Revista fitotecnia mexicana
versión impresa ISSN 0187-7380
HARRIS-VALLE, Citlalli et al. Energy metabolism of Cucurbita pepo mycorrhized with fungi of the Sonoran desert and grown with salinity or moisture deficit. Rev. fitotec. mex [online]. 2012, vol.35, n.1, pp. 51-59. ISSN 0187-7380.
Arbuscular mycorrhizal fungi (AMF) are useful in agriculture for enhancing plant growth mainly in suboptimal environments. Because mycorrhizal symbiosis is required, a successful association occurs when the cost of maintaining the fungus by the transfer of photoassimilates is compensated by the nutritional benefits obtained by plants. The efficiency in this interaction changes depending on the origin of associated organisms and growing conditions. This study evaluated AMF effeccts collected from a saline soil of a semiarid region, on plant growth, construction costs and photochemistry of Cucurbita pepo var. pepo under saline stress and water deficit.

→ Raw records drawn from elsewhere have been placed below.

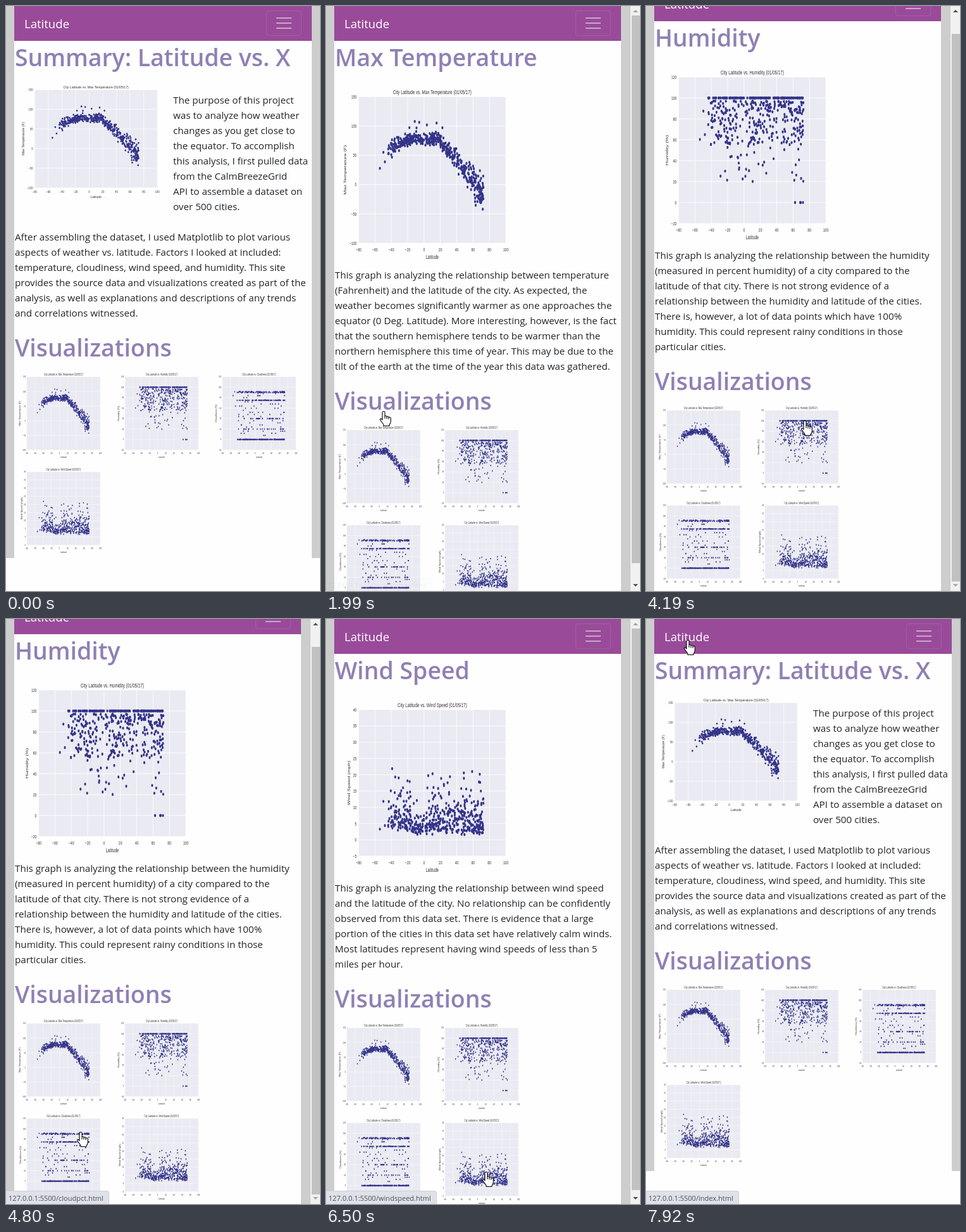
An HTML page that plays this animation: 496x923 px, repeating every 8 s.

```html
<!DOCTYPE html>
<html lang="en">
<head>
<meta charset="utf-8">
<title>Latitude</title>
<style>
html, body { margin: 0; width: 100%; height: 100%; overflow: hidden; background: #fefefe; }
#stage { position: relative; width: 496px; height: 923px; overflow: hidden; background: #fefefe;
  font: 15.2px/24px "Open Sans", "Noto Sans", sans-serif; color: #212529; }
#stage div, #stage svg { position: absolute; white-space: nowrap; }
.page { left: 0; top: 0; width: 496px; height: 1000px; }
.side { top: 0; background: #cdcdcd; }
.nav { left: 13px; top: 0; height: 55px; background: #994b99; }
.brand { left: 16px; top: 12.7px; font-size: 18.6px; line-height: 30px; color: #fff; }
.toggle { right: 16px; top: 7px; width: 54px; height: 38px; border: 1px solid rgba(255,255,255,.1); border-radius: 4px; }
.toggle div { left: 15px; width: 24px; height: 2px; background: rgba(255,255,255,.5); }
.h { left: 14px; font-size: 37.4px; line-height: 48px; font-weight: 600; color: #9080b4; }
#bar { left: 481px; top: 0; width: 15px; height: 923px; background: #f1f1f1; }
#thumb { left: 2px; width: 13px; background: #c1c1c1; }
#status { left: 0; top: 902px; height: 21px; padding: 0 8px 0 4px; background: #dee2e8;
  border: 1px solid #cfd2d8; border-width: 1px 1px 0 0; border-radius: 0 4px 0 0; box-sizing: border-box;
  font-size: 11.05px; line-height: 21px; color: #4d5156; }
#over { left: 0; top: 0; }
</style>
</head>
<body>
<div id="stage"></div>
<script>
const LOOP = 8000;
const stage = document.getElementById('stage');
const clamp = (v, a, b) => Math.min(b, Math.max(a, v));

// --- weather data -------------------------------------------------
let seed = 20170;
const rnd = () => {
  seed = (seed + 0x6D2B79F5) | 0;
  let v = Math.imul(seed ^ (seed >>> 15), 1 | seed);
  v = (v + Math.imul(v ^ (v >>> 7), 61 | v)) ^ v;
  return ((v ^ (v >>> 14)) >>> 0) / 4294967296;
};
const gauss = () => (rnd() + rnd() + rnd() + rnd() - 2) * 1.73;

function latitude() {
  return rnd() < .4 ? clamp(-15 + 17 * gauss(), -55, 20) : 73 - 68 * Math.pow(rnd(), 1.15);
}

function warmth(lat) {
  const north = Math.max(0, lat - 18), south = Math.max(0, -10 - lat);
  const odd = rnd() < .02 ? 25 : 0;
  return 78 - 1.75 * north - .018 * south * south + (5 + .17 * north + .08 * south) * gauss() + odd;
}

function moisture(lat) {
  if (lat > 62 && rnd() < .1) return 0;
  const r = rnd();
  return r < .27 && lat > -47 ? 100 : r < .93 ? 97 - 42 * Math.pow(rnd(), 1.4) : 20 + 38 * rnd();
}

function cover() {
  const r = rnd();
  if (r < .34) return 0;
  if (r < .5) return 75;
  if (r < .68) return 90 + Math.round(rnd()) * 1.5;
  if (r < .75) return r < .715 ? 20 : 40;
  return 4 * Math.floor(2 + 22 * rnd());
}

function breeze(lat) {
  const calm = Math.abs(lat + 6) < 10;
  const gale = lat > 45 && rnd() < .05 ? 12 * rnd() + 6 : 0;
  return (lat < -16 ? 2.6 : 1.4) + 1.6 * rnd() - (calm ? 2.6 : 4.8) * Math.log(1 - .98 * rnd()) + gale;
}

const cities = Array.from({ length: 490 }, latitude);

// --- charts -------------------------------------------------------
const AX = { l: 54, r: 388.8, t: 34.6, b: 256.4 };
const CHARTS = [
  { name: 'Max Temperature', unit: 'F', lo: -100, hi: 150, step: 50, yx: 26, value: warmth },
  { name: 'Humidity', unit: '%', lo: -20, hi: 120, step: 20, yx: 30, value: moisture },
  { name: 'Cloudiness', unit: '%', lo: -20, hi: 120, step: 20, yx: 30, value: cover },
  { name: 'Wind Speed', unit: 'mph', lo: -5, hi: 40, step: 5, yx: 34, value: breeze }
];

function symbol(c, id) {
  const px = v => (AX.l + (v + 80) / 180 * (AX.r - AX.l)).toFixed(1);
  const py = v => (AX.b - (v - c.lo) / (c.hi - c.lo) * (AX.b - AX.t)).toFixed(1);
  const label = v => String(v).replace('-', '\u2212');
  let grid = '', ticks = '';
  for (let v = -80; v <= 100; v += 20) {
    grid += `M${px(v)} ${AX.t}V${AX.b}`;
    ticks += `<text x="${px(v)}" y="268.5" text-anchor="middle">${label(v)}</text>`;
  }
  for (let v = c.lo; v <= c.hi; v += c.step) {
    grid += `M${AX.l} ${py(v)}H${AX.r}`;
    ticks += `<text x="49.5" y="${+py(v) + 2.7}" text-anchor="end">${label(v)}</text>`;
  }
  const dots = cities.map(lat => `M${px(lat)} ${py(c.value(lat))}h.01`).join('');
  return `<symbol id="chart${id}" viewBox="0 0 432 288" preserveAspectRatio="none">
    <rect x="${AX.l}" y="${AX.t}" width="${AX.r - AX.l}" height="${AX.b - AX.t}" fill="#eaeaf2"/>
    <path d="${grid}" stroke="#fff" stroke-width=".9"/>
    <path d="${dots}" fill="none" stroke="#0c0c74" stroke-opacity=".82" stroke-width="4.5" stroke-linecap="round"/>
    <g font-family="Liberation Sans, Arial, sans-serif" fill="#333" font-size="7.3">${ticks}
    <text x="221.4" y="31" font-size="8.95" text-anchor="middle">City Latitude vs. ${c.name} (01/05/17)</text>
    <text x="221.4" y="280" font-size="8.4" text-anchor="middle">Latitude</text>
    <text transform="translate(${c.yx} 145.5) rotate(-90)" font-size="8.1" text-anchor="middle">${c.name} (${c.unit})</text></g>
  </symbol>`;
}

const plot = (i, x, y, w, h) =>
  `<svg style="left:${x}px;top:${y}px" width="${w}" height="${h}"><use href="#chart${i}" width="${w}" height="${h}"/></svg>`;

// --- pages --------------------------------------------------------
const heading = (text, mid) => `<div class="h" style="top:${mid - 25}px">${text}</div>`;
const para = (lines, x, y) => `<div style="left:${x}px;top:${y}px">${lines.join('<br>')}</div>`;

function frame(right, height) {
  const bars = [10, 18, 26].map(y => `<div style="top:${y}px"></div>`).join('');
  return `<div class="side" style="left:0;width:13px;height:${height}px"></div>
    <div class="side" style="left:${right}px;width:${right > 480 ? 13 : 15}px;height:${height}px"></div>
    <div class="nav" style="width:${right - 13}px"><div class="brand">Latitude</div><div class="toggle">${bars}</div></div>`;
}

function gallery(end, cols) {
  const cells = CHARTS.map((c, i) =>
    plot(i, 14 + 154.5 * (i % cols), end + 70.5 + 150 * Math.floor(i / cols), 150, 150));
  return heading('Visualizations', end + 44) + cells.join('');
}

const summary = frame(483, 871) + heading('Summary: Latitude vs. X', 82) + plot(0, 14, 108, 250, 201) + para([
  'The purpose of this project', 'was to analyze how weather', 'changes as you get close to', 'the equator. To accomplish',
  'this analysis, I first pulled data', 'from the CalmBreezeGrid', 'API to assemble a dataset on', 'over 500 cities.'
], 264, 136) + para([
  'After assembling the dataset, I used Matplotlib to plot various', 'aspects of weather vs. latitude. Factors I looked at included:',
  'temperature, cloudiness, wind speed, and humidity. This site', 'provides the source data and visualizations created as part of the',
  'analysis, as well as explanations and descriptions of any trends', 'and correlations witnessed.'
], 14, 352) + gallery(496, 3);

const TEXTS = [[
  'This graph is analyzing the relationship between temperature', '(Fahrenheit) and the latitude of the city. As expected, the',
  'weather becomes significantly warmer as one approaches the', 'equator (0 Deg. Latitude). More interesting, however, is the fact',
  'that the southern hemisphere tends to be warmer than the', 'northern hemisphere this time of year. This may be due to the',
  'tilt of the earth at the time of the year this data was gathered.'
], [
  'This graph is analyzing the relationship between the humidity', '(measured in percent humidity) of a city compared to the',
  'latitude of that city. There is not strong evidence of a', 'relationship between the humidity and latitude of the cities.',
  'There is, however, a lot of data points which have 100%', 'humidity. This could represent rainy conditions in those', 'particular cities.'
], [
  'This graph is analyzing the relationship between the Cloudiness', 'percent and the latitude of the city. There is evidence of a weak',
  'positive correlation between cloudiness percent and latitude. A', 'large section of the data points are either above 75%',
  'cloudiness or are around 0% cloudiness. This suggests that if', 'there are not totally clear skies that there is a higher frequency',
  'of overcast or mostly-cloudy skies as opposed to partly-cloudy', 'skies.'
], [
  'This graph is analyzing the relationship between wind speed', 'and the latitude of the city. No relationship can be confidently',
  'observed from this data set. There is evidence that a large', 'portion of the cities in this data set have relatively calm winds.',
  'Most latitudes represent having wind speeds of less than 5', 'miles per hour.'
]];

const detail = (lines, i) => frame(466, 1000) + heading(CHARTS[i].name, 82) + plot(i, 14, 106.5, 300, 300)
  + para(lines, 14, 412) + gallery(412 + 24 * lines.length, 2);

const HAND = 'M-2 14V2Q-2 .5 0 .5Q2 .5 2 2V7.6Q4.3 7 5 8.8Q7.3 8 8 9.8Q11 9.2 11.3 11.5V16.5Q11 19.5 9 22V23.5H0V21.5L-5.5 14Q-5.6 11.6 -3.6 12.3Z';
const GRIP = 'M2 7.6V12M5 8.8V12.4M8 9.8V13';
const ARROW = 'M.5 .5V16.5L4.2 13L6.6 18.6L9 17.6L6.7 12.1H11.7Z';

stage.innerHTML = `<svg width="0" height="0">${CHARTS.map(symbol).join('')}</svg>`
  + [summary, ...TEXTS.map(detail)].map(p => `<div class="page">${p}</div>`).join('')
  + `<div id="bar"><div id="thumb"></div><svg width="15" height="923"><path id="up" d="M4 10H12L8 6Z"/><path id="down" d="M4 912H12L8 916Z"/></svg></div>
  <div id="status"></div>
  <svg id="over" width="496" height="923"><circle id="click" r="15" fill="#ff0" fill-opacity=".47"/>
  <g id="cursor" stroke="#000" stroke-width="1.1" stroke-linejoin="round" fill="#fff">
  <g id="hand"><path d="${HAND}"/><path d="${GRIP}"/></g><path id="arrow" d="${ARROW}"/></g></svg>`;

const el = id => document.getElementById(id);
const pages = [...document.querySelectorAll('.page')];

// --- timeline -----------------------------------------------------
// Each visit: the pointer travels, rests on a link, clicks, and a page loads.
const VISITS = [
  { file: 'maxtemp', page: 1, from: 450, to: 1220, hover: 1300, click: 1375, up: 1450, load: 1620,
    way: [[0, 471, 900], [1, 91, 639]], arrow: [0, .75] },
  { file: 'humidity', page: 2, from: 2370, to: 2550, hover: 2720, click: 3020, up: 3180, load: 3180,
    way: [[0, 91, 639], [1, 250, 731]] },
  { file: 'cloudpct', page: 3, from: 3790, to: 4560, hover: 4650, click: 4725, up: 4800, load: 4950,
    way: [[0, 250, 731], [.4, 251, 654], [.6, 251, 654], [1, 118, 809]], scroll: 31 },
  { file: 'windspeed', page: 4, from: 5410, to: 6210, hover: 5700, click: 6270, up: 6420, load: 6420,
    way: [[0, 118, 809], [.14, 185, 758], [.27, 228, 841], [1, 253, 872]] },
  { file: 'index', page: 0, from: 6740, to: 7530, hover: 7620, click: 7695, up: 7770, load: 7845,
    way: [[0, 253, 872], [.35, 313, 560], [1, 66, 33]], arrow: [.2, .95] }
];
const FADE = 140, LINGER = 240, BEAT = 80;

// the pointer advances in even steps of about one beat
function progress(v, t) {
  const steps = Math.round((v.to - v.from) / BEAT) + 1;
  return Math.min(steps, Math.floor((t - v.from) / (v.to - v.from) * (steps - 1) + 1e-6) + 1) / steps;
}

function pointAt(way, p) {
  const i = way.findIndex((w, k) => k && p <= w[0]);
  const [a, b] = [way[i - 1], way[i]];
  const f = (p - a[0]) / (b[0] - a[0]);
  return [1, 2].map(k => a[k] + (b[k] - a[k]) * f);
}

const show = (node, on) => { node.style.display = on ? '' : 'none'; };

function drawBar(page, scroll) {
  show(el('bar'), page > 0);
  if (!page) return;
  const extra = 31 + 24 * (TEXTS[page - 1].length - 7), total = 923 + extra;
  el('thumb').style.top = 15 + scroll / total * 893 + 'px';
  el('thumb').style.height = 893 * 923 / total + 'px';
  el('up').setAttribute('fill', scroll > 0 ? '#505050' : '#a3a3a3');
  el('down').setAttribute('fill', scroll < extra ? '#505050' : '#a3a3a3');
}

function drawStatus(t) {
  const v = VISITS.find(v => t >= v.hover && t < v.load + LINGER + FADE);
  show(el('status'), v);
  if (!v) return;
  el('status').textContent = `127.0.0.1:5500/${v.file}.html`;
  el('status').style.opacity = clamp(Math.min(t - v.hover, v.load + LINGER + FADE - t) / FADE, 0, 1);
}

function drawPointer(v, t) {
  show(el('over'), v);
  if (!v) return;
  const p = progress(v, t), [x, y] = pointAt(v.way, p);
  const arrow = v.arrow && p > v.arrow[0] && p < v.arrow[1];
  show(el('arrow'), arrow);
  show(el('hand'), !arrow);
  el('cursor').setAttribute('transform', `translate(${x} ${y})`);
  el('click').setAttribute('cx', x);
  el('click').setAttribute('cy', y);
  show(el('click'), t >= v.click && t < v.up);
}

function draw(t) {
  const visit = VISITS.filter(v => v.from <= t).pop();
  const loaded = VISITS.filter(v => v.load <= t).pop();
  const page = loaded ? loaded.page : 0;
  const scroll = visit && visit.scroll && t < visit.load
    ? visit.scroll * clamp((progress(visit, t) - .15) / .35, 0, 1) : 0;
  pages.forEach((p, i) => {
    show(p, i === page);
    p.style.top = -scroll + 'px';
  });
  drawBar(page, scroll);
  drawStatus(t);
  drawPointer(visit, t);
}

const start = performance.now();
function tick() {
  draw((performance.now() - start) % LOOP);
  requestAnimationFrame(tick);
}
tick();
</script>
</body>
</html>
```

AMF native of the Sonoran desert increased plant biomass with lower construction cost the plant tissue, compared to an exotic species (Glomus claroideum), to a recommended chemical fertilization and to a control. The observed benefits are related to development of extracellular mycelium and percentage of mycorrhizal colonization. Also, under moisture deficit and salinity, mycorrhization using native species increases the photochemistry valuation indexes (absorbed photon flux per unit area and efficiency by which an electron is transferred through the transport chain), as compared to plants inoculated with exotic species or fertilized chemically.
Palabras llave : Cucurbita pepo; construction cost; water deficit; fluorescence; mycorrhization; salinity.